Yesterday in Oslo we visited a museum with a stave church.  At the steeple of the church we saw the fore and aft of a Viking ship.  This is fitting  since the ancient church considered the church, or nave, to be a ship.  The following poem is reflection on this.

 

Stave churches

do not stray far

from home.  Yet, Viking steeples

recall

North Sea sagas and summon

adventurous pleas to please hoist anchor.

No, these Nordic arks are not to be restricted

to pairs of possibilities, rather a plethora

of potentials, as that itinerant

preacher sets root in this skiff.

He sprouts as mast, and from this stalk, he

stretches forth beams decked with

sails.

 

Sister wind wills this

stave ship

this way, that – madly off –

a discipleship

befitting a Viking nave.

This Too is Beautiful

I spent this last week in Helsinki, Finland for the 2012 Luther Congress.  The Congress meets once every five years.  It was an exceptional experience that allowed me to see old friends, meet new, and learn how much I have to learn.

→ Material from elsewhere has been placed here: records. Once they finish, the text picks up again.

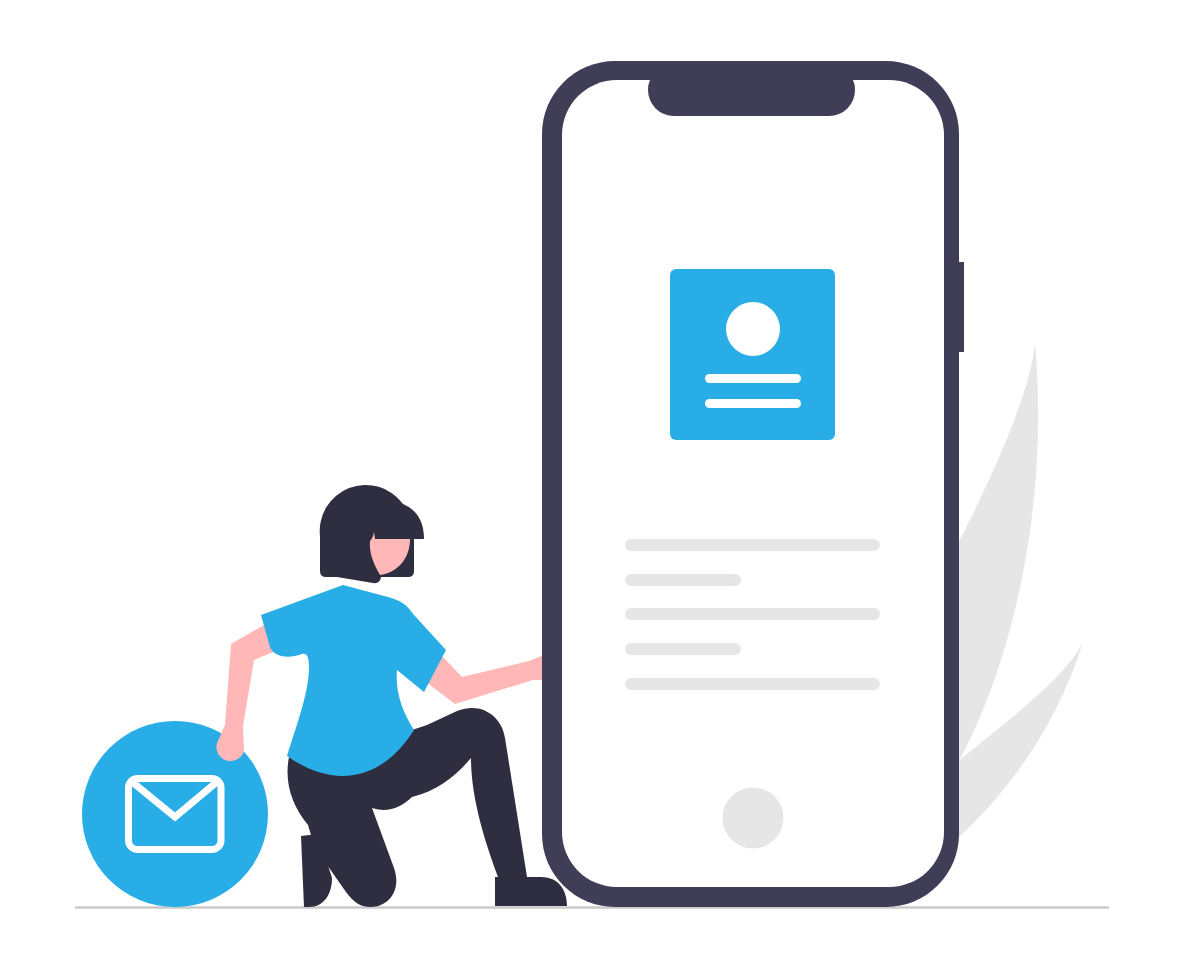
<!DOCTYPE html>
<html lang="en">
<head>
<meta charset="utf-8">
<title>Mobile contact illustration</title>
<style>
:root {
  --paper: #ffffff;
  --accent: #28ade7;
  --frame: #403d56;
  --dark: #2f2d40;
  --skin: #ffb7b7;
  --soft: #e6e6e6;
  --ground: #cacaca;
}
html, body { margin: 0; background: var(--paper); overflow: hidden; }
.scene { display: block; width: 1184px; height: 970px; }
.paper { fill: var(--paper); }
.accent { fill: var(--accent); }
.frame { fill: var(--frame); }
.dark { fill: var(--dark); }
.skin { fill: var(--skin); }
.soft { fill: var(--soft); }
.ground { stroke: var(--ground); stroke-width: 2.4; }
.envelope { fill: none; stroke: var(--paper); stroke-width: 7; }
</style>
</head>
<body>
<svg class="scene" viewBox="0 0 1184 970" role="img" aria-label="A kneeling woman rolls a mail badge beside a large phone showing a contact card">
  <defs>
    <rect id="long-line" width="255" height="12" rx="6"/>
    <rect id="short-line" width="116" height="12" rx="6"/>
    <rect id="card-line" width="96" height="9" rx="4.5"/>
  </defs>

  <g id="leaves" class="soft">
    <path d="M1035 343C1031 388 999 463 958 544V763C1010 668 1050 510 1035 343Z"/>
    <path d="M1083 642C1065 678 1010 719 961 759L956 764V840C1003 797 1055 732 1083 642Z"/>
  </g>

  <line id="floor" class="ground" x1="75" y1="907.5" x2="1109" y2="907.5"/>

  <g id="mail-badge">
    <circle class="accent" cx="175" cy="814" r="93"/>
    <rect class="envelope" x="128.500" y="778.500" width="92.500" height="71" rx="9"/>
    <path class="envelope" d="M131 781L175 817L218 781"/>
  </g>

  <g id="woman">
    <g id="arms" class="skin">
      <path d="M264 625L231 644L225 725L217 743A14 14 0 1 0 244 751L243 726L254 660L278 650Z"/>
      <path d="M442 656L462 677L529 661L544 655V680L533 680L455 704L426 682Z"/>
    </g>
    <g id="legs" class="dark">
      <path d="M301 836L318 834L332 878C332 894 324 907 309 907H304Z"/>
      <path d="M289 757C284 782 292 806 308 825L311 835L318 852L346 892C354 903 361 907 371 907C388 907 402 891 394 868L372 808C388 813 400 808 412 797C437 791 456 776 471 758C471 797 484 839 498 877H495V906H567C567 888 557 877 541 877H527L505 738C502 717 482 701 457 711L427 725L412 730Z"/>
    </g>
    <path id="shirt" class="accent" d="M261 615L343 585L388 597C405 602 407 606 414 615L446 650L424 692L397 670C395 691 402 711 414 730C378 787 328 785 287 756C297 724 309 692 309 667C309 655 306 653 302 654C285 660 273 655 270 647Z"/>
    <g id="head">
      <path class="dark" d="M320 536A46 46 0 0 1 403 504Q424 513 424 539H414V571Q414 577 408 577H381Q380 584 373 583L337 577H326Q320 577 320 571Z"/>
      <path class="skin" d="M370 541Q373 538 374 532L375 539H410C410 560 396 573 380 575C373 563 369 552 370 541Z"/>
    </g>
  </g>

  <g id="phone">
    <rect class="frame" x="542" y="61" width="417" height="846" rx="73"/>
    <rect class="frame" x="955" y="262" width="9" height="90"/>
    <rect class="paper" x="562" y="80" width="382" height="807" rx="55"/>
    <path class="frame" d="M648 78H855V90A26 26 0 0 1 829 116H674A26 26 0 0 1 648 90Z"/>
    <path class="paper" d="M646 80H650Q648 84 648 90H646ZM857 80H853Q855 84 855 90H857Z"/>

    <g id="contact-card">
      <rect class="accent" x="670" y="269" width="165" height="171" rx="6"/>
      <circle class="paper" cx="753" cy="329" r="27"/>
      <use href="#card-line" class="paper" x="705" y="374"/>
      <use href="#card-line" class="paper" x="705" y="399"/>
    </g>

    <g id="details" class="soft">
      <use href="#long-line" x="625" y="539"/>
      <use href="#short-line" x="625" y="574"/>
      <use href="#long-line" x="625" y="608"/>
      <use href="#short-line" x="625" y="643"/>
      <use href="#long-line" x="625" y="678"/>
    </g>
    <circle id="home-button" class="soft" cx="753" cy="818" r="30.500"/>
  </g>
</svg>
</body>
</html>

My family and I were in Helsinki for about six hours on our way to St. Petersburg five or six years ago.  It was a delight to spend more time in this beautiful Nordic city.  One of the memories from our previous trip was a visit to the RockChurch.  Take a look at it at http://www.sacred-destinations.com/finland/helsinki-rock-church-temppeliaukio.  Fortunately, I had time on my last day to make a pilgrimage to this site.  It really is one of the most astounding churches I have ever visited.  The blend of rock, natural light, a copper roof, and well planned site lines make it a church that preaches that God has made the world good.  This is truly a beautiful church.

As you can imagine, such a church attracts tourists.  I arrived there shortly before the church opened.  Soon busses arrived.  The quiet tranquil atmosphere changed as smart phones, cameras and tablets began their busy work of capturing the moment.  As I sat there, I wondered how many pictures there are of this church in the digital universe.  My mind reeled at the thought, and then I wondered why people take pictures of such places.  I remember a professor once telling a class that tourists take pictures in a vain attempt to “capture” what cannot be captured.  I used to think he was right

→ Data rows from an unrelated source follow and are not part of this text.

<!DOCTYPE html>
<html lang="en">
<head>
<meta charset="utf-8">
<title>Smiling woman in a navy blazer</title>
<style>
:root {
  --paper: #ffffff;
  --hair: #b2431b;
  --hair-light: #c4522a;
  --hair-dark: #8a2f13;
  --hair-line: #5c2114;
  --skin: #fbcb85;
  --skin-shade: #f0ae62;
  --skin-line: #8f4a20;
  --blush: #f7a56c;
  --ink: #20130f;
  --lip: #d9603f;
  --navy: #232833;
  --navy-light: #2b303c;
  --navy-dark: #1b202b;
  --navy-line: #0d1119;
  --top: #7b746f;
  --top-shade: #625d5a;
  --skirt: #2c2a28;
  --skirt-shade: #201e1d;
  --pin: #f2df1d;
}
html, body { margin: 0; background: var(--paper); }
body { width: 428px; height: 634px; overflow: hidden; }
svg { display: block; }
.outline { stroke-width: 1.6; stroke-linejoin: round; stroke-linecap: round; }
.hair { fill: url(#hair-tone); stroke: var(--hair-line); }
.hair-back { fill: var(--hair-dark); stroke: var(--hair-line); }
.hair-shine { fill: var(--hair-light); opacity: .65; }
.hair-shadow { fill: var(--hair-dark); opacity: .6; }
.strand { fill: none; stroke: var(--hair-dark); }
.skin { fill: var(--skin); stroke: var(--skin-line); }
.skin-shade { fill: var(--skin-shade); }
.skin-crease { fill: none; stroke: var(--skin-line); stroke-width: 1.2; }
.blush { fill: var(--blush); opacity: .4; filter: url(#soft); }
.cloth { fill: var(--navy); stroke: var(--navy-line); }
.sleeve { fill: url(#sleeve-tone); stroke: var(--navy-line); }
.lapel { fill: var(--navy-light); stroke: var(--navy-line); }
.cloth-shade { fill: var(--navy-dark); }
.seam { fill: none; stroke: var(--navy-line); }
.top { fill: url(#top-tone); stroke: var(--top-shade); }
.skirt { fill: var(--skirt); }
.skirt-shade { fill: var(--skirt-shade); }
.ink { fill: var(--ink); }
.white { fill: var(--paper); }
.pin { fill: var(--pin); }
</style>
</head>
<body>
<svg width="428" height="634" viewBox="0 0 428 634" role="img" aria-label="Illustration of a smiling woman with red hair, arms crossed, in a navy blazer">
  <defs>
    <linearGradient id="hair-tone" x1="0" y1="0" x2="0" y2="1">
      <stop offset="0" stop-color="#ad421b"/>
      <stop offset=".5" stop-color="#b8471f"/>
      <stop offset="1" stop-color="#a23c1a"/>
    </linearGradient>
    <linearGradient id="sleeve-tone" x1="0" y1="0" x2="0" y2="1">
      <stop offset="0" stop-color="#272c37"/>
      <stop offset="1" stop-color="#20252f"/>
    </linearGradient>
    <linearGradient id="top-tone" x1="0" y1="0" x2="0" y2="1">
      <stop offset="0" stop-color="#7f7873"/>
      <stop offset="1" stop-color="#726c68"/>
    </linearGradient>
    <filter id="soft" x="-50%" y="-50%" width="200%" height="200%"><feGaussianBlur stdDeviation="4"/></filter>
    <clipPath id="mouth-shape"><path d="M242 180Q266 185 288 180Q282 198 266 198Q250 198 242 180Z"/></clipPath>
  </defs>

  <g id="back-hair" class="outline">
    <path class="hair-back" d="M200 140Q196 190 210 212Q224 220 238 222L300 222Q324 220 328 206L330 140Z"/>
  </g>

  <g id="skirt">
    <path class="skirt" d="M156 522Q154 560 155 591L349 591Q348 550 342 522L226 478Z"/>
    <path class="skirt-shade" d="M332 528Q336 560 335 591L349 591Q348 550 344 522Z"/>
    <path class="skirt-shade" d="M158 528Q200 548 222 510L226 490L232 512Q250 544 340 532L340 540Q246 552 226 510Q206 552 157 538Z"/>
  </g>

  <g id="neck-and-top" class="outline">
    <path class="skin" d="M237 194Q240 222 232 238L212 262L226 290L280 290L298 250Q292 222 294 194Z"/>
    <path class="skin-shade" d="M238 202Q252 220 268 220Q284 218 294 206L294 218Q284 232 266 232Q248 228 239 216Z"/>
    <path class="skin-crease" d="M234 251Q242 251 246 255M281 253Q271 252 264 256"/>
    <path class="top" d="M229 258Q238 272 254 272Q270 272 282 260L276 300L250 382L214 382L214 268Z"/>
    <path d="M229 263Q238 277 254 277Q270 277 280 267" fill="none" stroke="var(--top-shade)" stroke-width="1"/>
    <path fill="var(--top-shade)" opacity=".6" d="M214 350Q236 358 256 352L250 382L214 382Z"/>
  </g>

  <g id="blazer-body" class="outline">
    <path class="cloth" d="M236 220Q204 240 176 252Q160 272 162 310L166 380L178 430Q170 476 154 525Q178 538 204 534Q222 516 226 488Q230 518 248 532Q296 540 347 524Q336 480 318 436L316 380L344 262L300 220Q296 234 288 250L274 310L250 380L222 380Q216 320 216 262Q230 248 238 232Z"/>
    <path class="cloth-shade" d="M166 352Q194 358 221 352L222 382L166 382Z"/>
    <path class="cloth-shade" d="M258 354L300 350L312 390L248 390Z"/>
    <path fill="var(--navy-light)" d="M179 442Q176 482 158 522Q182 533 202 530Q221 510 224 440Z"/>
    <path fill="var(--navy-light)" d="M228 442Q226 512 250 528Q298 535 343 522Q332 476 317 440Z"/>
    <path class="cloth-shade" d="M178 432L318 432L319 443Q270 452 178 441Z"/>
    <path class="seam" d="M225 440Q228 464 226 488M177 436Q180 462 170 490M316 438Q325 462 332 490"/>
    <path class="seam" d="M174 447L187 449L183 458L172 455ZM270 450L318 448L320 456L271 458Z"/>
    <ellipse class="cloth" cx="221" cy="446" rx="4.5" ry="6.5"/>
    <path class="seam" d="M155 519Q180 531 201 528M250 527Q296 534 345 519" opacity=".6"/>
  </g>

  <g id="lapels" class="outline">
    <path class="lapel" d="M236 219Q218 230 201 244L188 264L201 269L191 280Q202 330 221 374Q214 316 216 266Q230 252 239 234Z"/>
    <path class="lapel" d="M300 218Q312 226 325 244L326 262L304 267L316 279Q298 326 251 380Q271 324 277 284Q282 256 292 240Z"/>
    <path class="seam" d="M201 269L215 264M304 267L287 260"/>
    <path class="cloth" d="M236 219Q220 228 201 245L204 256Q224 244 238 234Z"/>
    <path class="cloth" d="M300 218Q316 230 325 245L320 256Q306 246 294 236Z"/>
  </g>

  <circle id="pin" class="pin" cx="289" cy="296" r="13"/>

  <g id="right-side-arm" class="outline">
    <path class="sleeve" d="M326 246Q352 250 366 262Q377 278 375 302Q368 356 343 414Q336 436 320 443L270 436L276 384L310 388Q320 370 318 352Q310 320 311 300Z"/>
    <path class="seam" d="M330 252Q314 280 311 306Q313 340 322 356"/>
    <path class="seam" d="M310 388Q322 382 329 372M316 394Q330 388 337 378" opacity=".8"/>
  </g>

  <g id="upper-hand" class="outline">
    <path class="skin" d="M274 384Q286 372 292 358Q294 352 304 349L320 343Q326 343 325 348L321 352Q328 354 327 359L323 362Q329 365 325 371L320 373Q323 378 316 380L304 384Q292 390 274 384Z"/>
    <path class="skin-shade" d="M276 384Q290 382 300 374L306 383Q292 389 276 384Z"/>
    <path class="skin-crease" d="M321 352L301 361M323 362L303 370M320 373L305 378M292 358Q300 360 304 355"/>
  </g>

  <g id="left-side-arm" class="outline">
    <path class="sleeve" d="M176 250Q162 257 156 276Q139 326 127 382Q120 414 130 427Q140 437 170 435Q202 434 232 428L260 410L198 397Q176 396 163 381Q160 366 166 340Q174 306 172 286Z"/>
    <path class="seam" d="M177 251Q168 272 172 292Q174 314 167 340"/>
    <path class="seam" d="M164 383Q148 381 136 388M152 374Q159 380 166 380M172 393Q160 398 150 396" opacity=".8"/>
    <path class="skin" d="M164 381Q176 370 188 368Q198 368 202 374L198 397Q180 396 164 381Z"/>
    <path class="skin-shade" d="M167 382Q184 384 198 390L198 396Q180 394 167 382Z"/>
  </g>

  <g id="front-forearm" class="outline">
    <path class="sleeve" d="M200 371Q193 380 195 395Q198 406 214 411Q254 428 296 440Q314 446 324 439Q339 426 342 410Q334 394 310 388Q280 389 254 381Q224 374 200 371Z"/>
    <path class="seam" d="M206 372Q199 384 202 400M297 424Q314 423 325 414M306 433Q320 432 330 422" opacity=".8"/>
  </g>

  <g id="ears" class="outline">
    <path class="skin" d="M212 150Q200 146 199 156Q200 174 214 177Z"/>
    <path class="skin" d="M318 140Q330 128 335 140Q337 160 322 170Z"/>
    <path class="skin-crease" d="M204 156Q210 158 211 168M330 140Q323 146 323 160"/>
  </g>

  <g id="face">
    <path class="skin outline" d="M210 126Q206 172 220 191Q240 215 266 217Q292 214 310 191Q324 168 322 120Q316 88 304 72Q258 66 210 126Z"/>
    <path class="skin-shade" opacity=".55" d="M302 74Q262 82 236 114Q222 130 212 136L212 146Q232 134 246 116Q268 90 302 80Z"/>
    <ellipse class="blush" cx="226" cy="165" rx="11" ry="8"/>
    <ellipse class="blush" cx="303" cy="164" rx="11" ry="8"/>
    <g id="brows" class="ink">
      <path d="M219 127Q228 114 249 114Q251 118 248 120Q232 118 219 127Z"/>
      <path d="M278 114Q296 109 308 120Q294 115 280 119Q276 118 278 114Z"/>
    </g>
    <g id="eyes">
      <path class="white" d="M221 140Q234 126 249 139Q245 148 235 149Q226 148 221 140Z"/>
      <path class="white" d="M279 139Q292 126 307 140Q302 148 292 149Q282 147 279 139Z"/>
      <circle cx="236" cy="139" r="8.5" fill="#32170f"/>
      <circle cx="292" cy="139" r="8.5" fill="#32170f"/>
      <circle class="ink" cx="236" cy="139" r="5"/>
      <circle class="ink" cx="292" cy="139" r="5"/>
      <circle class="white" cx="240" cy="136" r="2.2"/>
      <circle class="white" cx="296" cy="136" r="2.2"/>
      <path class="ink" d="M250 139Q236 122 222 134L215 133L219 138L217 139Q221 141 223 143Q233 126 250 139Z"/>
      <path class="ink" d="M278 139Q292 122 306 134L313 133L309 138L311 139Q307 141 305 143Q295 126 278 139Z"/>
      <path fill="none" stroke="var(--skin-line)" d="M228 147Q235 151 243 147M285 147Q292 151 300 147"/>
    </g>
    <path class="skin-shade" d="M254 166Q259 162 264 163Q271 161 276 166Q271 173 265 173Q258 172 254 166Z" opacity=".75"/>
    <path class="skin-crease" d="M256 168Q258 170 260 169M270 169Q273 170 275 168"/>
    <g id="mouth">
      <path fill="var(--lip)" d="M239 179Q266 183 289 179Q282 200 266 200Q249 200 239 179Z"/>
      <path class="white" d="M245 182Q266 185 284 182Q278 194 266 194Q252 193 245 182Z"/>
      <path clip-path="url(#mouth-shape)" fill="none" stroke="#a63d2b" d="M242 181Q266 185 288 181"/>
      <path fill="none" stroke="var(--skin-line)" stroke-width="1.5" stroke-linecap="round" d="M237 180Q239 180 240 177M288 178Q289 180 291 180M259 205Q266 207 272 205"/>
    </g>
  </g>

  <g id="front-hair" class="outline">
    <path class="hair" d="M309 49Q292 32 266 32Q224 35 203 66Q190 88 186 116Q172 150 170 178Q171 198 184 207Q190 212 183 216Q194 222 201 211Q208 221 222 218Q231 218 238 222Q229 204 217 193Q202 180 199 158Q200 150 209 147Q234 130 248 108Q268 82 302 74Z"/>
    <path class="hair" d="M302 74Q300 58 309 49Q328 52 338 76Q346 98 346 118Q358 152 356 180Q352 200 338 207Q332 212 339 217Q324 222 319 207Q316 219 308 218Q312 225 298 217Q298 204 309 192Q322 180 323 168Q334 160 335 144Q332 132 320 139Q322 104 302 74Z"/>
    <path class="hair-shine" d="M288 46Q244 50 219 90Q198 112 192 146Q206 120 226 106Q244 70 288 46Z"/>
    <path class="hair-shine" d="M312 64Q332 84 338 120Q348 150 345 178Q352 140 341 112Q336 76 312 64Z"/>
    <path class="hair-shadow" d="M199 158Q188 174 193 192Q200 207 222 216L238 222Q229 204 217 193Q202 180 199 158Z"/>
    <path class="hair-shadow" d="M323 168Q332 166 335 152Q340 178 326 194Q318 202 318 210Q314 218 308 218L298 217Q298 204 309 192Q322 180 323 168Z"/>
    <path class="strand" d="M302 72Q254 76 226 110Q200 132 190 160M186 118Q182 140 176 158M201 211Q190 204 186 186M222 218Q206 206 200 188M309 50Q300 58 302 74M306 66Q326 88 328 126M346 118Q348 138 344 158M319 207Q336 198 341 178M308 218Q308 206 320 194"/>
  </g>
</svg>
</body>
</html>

But as I sat and watched the tourists from all around the world snapping away, I began to question this professorial wisdom.  I noticed how much people smiled while taking pictures, and while having their picture taken.  They really seemed to enjoy the experience of being together in this place.  Taking photographs is a way to be together.  Every now and then I ask tourists who are taking pictures of one another if they would like me to take one of them together with their camera.  They always say yes, and I always smile while I participate in their joy of being together.  This too is beautiful.  This too is to be celebrated.  Maybe you too have experiences of such unexpected beauty; such experiences of grace upon grace.